Citation: Boschloo A, Krabbendam L, Aben A, de Groot R and Jolles J (2014) Sorting Test, Tower Test, and BRIEF-SR do not predict school performance of healthy adolescents in preuniversity education. Front. Psychol. 5:287. doi: 10.3389/fpsyg.2014.00287
Received: 27 October 2013; Accepted: 20 March 2014;
Published online: 08 April 2014.
Edited by:Yusuke Moriguchi, Joetsu University of Education, Japan
Reviewed by:John Best, University of British Columbia, Canada
Robert D. Latzman, Georgia State University, USA
Copyright © 2014 Boschloo, Krabbendam, Aben, de Groot and Jolles. This is an open-access article distributed under the terms of the Creative Commons Attribution License (CC BY). The use, distribution or reproduction in other forums is permitted, provided the original author(s) or licensor are credited and that the original publication in this journal is cited, in accordance with accepted academic practice. No use, distribution or reproduction is permitted which does not comply with these terms.

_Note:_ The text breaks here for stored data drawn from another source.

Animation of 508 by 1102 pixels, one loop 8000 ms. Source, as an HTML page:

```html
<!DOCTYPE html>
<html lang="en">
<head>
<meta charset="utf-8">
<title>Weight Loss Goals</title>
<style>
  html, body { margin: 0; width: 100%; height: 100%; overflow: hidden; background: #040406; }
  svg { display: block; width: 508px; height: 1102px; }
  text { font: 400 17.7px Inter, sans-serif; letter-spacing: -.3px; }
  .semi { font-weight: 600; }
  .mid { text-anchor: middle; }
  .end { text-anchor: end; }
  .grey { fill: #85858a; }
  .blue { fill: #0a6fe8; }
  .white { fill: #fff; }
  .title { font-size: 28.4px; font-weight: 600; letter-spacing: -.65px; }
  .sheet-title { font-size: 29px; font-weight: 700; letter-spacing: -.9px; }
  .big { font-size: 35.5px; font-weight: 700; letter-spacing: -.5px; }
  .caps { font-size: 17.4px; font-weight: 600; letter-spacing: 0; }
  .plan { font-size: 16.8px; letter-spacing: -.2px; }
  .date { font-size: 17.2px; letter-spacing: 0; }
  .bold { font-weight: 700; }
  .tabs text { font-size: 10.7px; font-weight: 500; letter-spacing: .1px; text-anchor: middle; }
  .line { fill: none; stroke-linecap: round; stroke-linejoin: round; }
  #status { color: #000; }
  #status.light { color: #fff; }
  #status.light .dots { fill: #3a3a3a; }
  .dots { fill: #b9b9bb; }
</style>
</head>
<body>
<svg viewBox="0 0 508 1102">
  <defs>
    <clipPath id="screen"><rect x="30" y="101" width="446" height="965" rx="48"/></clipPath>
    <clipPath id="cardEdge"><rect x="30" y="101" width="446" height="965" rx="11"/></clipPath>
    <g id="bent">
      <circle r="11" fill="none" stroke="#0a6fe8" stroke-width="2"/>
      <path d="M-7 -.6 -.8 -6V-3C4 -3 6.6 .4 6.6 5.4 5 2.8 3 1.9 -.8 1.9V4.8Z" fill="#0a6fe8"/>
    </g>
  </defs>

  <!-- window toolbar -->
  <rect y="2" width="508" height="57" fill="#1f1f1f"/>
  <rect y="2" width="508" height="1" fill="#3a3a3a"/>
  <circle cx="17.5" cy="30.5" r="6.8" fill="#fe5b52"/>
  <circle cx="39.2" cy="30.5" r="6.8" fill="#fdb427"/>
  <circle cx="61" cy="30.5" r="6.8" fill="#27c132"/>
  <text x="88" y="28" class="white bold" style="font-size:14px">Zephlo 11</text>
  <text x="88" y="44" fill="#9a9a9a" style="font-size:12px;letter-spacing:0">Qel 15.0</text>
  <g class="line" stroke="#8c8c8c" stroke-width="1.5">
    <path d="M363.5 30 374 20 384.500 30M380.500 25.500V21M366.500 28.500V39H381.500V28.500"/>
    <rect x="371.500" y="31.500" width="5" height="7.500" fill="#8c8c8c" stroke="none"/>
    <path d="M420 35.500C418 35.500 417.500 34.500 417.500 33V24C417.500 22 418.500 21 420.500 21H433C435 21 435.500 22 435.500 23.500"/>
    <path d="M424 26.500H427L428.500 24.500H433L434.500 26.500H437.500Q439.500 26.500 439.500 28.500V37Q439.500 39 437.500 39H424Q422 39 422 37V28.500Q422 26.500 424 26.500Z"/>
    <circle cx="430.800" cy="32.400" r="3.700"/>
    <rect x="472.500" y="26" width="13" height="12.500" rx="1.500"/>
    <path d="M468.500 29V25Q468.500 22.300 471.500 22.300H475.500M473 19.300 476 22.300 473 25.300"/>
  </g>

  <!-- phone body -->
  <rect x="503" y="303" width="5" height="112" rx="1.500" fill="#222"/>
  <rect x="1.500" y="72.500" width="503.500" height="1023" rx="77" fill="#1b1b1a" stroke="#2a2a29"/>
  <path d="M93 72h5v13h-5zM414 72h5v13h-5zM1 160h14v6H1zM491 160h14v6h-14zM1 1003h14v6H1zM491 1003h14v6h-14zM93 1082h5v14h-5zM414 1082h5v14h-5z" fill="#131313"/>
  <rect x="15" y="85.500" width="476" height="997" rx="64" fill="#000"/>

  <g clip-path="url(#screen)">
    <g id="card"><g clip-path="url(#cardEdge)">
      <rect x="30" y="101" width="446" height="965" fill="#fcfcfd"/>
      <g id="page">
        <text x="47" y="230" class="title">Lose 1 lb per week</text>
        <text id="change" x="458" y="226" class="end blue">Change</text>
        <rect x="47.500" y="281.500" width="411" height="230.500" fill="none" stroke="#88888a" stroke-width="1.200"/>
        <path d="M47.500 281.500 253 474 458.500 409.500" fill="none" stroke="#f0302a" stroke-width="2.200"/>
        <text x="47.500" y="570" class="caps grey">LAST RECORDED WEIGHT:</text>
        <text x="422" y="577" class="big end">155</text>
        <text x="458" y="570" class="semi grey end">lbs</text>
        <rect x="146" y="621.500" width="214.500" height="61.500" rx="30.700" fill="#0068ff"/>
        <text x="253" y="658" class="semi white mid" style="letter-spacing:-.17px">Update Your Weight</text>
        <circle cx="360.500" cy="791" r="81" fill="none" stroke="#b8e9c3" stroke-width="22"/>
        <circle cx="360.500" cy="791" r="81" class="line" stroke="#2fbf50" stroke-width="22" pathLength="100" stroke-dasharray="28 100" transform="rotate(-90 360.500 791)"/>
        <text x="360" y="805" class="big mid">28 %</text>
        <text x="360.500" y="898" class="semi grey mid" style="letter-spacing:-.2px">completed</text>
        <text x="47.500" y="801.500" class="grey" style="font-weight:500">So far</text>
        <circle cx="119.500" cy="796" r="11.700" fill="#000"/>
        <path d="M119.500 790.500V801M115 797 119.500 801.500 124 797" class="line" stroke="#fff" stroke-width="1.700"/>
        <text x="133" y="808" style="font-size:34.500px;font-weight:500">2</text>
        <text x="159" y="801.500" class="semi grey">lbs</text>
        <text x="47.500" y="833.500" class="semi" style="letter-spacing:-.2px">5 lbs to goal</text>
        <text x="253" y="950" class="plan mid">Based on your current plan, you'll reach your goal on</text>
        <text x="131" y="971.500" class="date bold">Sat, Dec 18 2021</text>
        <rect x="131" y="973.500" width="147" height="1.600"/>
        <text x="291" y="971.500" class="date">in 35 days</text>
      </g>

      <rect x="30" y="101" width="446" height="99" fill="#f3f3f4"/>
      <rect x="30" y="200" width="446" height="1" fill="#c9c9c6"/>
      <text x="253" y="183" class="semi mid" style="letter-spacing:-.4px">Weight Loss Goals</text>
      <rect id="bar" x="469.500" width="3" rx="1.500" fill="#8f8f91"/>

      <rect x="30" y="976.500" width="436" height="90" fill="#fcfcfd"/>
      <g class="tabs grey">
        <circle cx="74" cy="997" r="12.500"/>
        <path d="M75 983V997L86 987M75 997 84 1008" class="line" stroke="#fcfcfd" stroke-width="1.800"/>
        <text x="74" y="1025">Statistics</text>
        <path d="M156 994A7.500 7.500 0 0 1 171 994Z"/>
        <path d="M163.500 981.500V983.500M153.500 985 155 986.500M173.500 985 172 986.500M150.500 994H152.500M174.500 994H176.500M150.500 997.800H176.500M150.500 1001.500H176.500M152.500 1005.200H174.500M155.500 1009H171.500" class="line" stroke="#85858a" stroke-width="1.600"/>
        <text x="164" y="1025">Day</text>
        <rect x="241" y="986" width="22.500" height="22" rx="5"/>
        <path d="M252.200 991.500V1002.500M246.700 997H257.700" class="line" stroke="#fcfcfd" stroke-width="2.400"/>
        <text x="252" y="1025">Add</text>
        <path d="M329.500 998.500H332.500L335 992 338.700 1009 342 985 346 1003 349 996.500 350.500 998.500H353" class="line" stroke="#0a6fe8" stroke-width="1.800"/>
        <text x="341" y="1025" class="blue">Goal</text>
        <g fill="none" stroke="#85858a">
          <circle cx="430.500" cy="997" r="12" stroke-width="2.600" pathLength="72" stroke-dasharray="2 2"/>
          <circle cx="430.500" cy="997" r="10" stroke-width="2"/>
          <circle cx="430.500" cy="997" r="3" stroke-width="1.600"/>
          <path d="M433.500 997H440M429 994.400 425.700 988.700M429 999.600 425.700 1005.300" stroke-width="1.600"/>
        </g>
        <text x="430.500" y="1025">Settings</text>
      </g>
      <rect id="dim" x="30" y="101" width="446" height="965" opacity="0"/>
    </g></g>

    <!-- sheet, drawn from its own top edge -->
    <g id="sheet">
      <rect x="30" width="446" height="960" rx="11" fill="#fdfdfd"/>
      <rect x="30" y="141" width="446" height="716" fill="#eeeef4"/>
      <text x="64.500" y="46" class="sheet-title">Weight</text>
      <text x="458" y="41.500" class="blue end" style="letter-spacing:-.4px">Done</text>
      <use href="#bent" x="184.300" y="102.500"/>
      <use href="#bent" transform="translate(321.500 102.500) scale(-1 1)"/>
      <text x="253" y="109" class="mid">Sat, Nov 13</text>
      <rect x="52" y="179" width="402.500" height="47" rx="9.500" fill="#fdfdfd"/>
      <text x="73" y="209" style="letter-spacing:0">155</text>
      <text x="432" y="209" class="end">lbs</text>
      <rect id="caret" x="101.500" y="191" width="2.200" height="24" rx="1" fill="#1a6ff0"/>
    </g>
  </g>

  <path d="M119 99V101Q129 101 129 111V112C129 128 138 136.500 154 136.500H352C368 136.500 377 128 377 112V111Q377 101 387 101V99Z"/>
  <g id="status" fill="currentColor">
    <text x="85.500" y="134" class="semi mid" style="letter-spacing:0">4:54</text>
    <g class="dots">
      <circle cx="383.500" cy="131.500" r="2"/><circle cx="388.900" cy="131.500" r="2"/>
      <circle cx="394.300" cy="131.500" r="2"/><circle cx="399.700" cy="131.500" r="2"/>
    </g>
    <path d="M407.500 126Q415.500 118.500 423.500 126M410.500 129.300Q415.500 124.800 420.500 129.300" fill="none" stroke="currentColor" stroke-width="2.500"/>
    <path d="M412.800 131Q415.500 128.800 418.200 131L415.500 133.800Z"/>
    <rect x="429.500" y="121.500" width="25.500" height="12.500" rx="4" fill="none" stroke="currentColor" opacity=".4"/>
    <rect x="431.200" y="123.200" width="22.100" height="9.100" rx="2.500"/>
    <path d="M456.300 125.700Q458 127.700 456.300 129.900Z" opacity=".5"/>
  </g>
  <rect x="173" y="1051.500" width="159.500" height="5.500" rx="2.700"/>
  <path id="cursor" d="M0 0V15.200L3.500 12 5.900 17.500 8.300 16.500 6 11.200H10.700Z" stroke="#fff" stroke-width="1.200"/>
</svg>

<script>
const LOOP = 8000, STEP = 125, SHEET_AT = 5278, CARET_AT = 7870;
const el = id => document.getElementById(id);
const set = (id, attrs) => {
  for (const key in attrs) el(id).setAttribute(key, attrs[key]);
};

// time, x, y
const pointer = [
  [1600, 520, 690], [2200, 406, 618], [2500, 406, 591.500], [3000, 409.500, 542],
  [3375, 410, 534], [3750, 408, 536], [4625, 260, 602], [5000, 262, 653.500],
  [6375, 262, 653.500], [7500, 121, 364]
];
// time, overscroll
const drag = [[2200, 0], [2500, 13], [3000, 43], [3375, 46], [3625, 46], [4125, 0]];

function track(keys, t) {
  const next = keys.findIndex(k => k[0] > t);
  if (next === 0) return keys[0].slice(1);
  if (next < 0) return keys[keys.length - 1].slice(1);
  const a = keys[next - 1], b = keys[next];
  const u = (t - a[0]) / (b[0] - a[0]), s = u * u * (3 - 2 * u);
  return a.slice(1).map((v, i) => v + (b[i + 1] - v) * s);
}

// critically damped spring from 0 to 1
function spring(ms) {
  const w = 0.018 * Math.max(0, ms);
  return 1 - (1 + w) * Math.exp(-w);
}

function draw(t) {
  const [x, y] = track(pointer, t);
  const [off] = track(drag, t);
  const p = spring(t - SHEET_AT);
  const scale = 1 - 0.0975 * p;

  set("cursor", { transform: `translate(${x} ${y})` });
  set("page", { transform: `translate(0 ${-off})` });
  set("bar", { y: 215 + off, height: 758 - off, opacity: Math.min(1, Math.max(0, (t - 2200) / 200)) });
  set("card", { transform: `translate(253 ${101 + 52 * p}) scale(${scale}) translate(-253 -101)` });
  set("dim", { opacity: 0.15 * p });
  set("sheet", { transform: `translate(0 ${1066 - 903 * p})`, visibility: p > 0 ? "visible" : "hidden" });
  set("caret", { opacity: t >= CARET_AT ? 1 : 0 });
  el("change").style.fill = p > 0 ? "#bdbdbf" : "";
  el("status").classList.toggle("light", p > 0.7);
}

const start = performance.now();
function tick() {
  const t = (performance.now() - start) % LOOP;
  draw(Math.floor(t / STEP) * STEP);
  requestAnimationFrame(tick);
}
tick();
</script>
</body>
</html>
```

*Correspondence: Annemarie Boschloo, Department of Educational Neuroscience, Faculty of Psychology and Education, LEARN! Research Institute for Learning and Education, VU University Amsterdam, Van der Boechorststraat 1, 1081 BT Amsterdam, Netherlands e-mail: firstname.lastname@example.org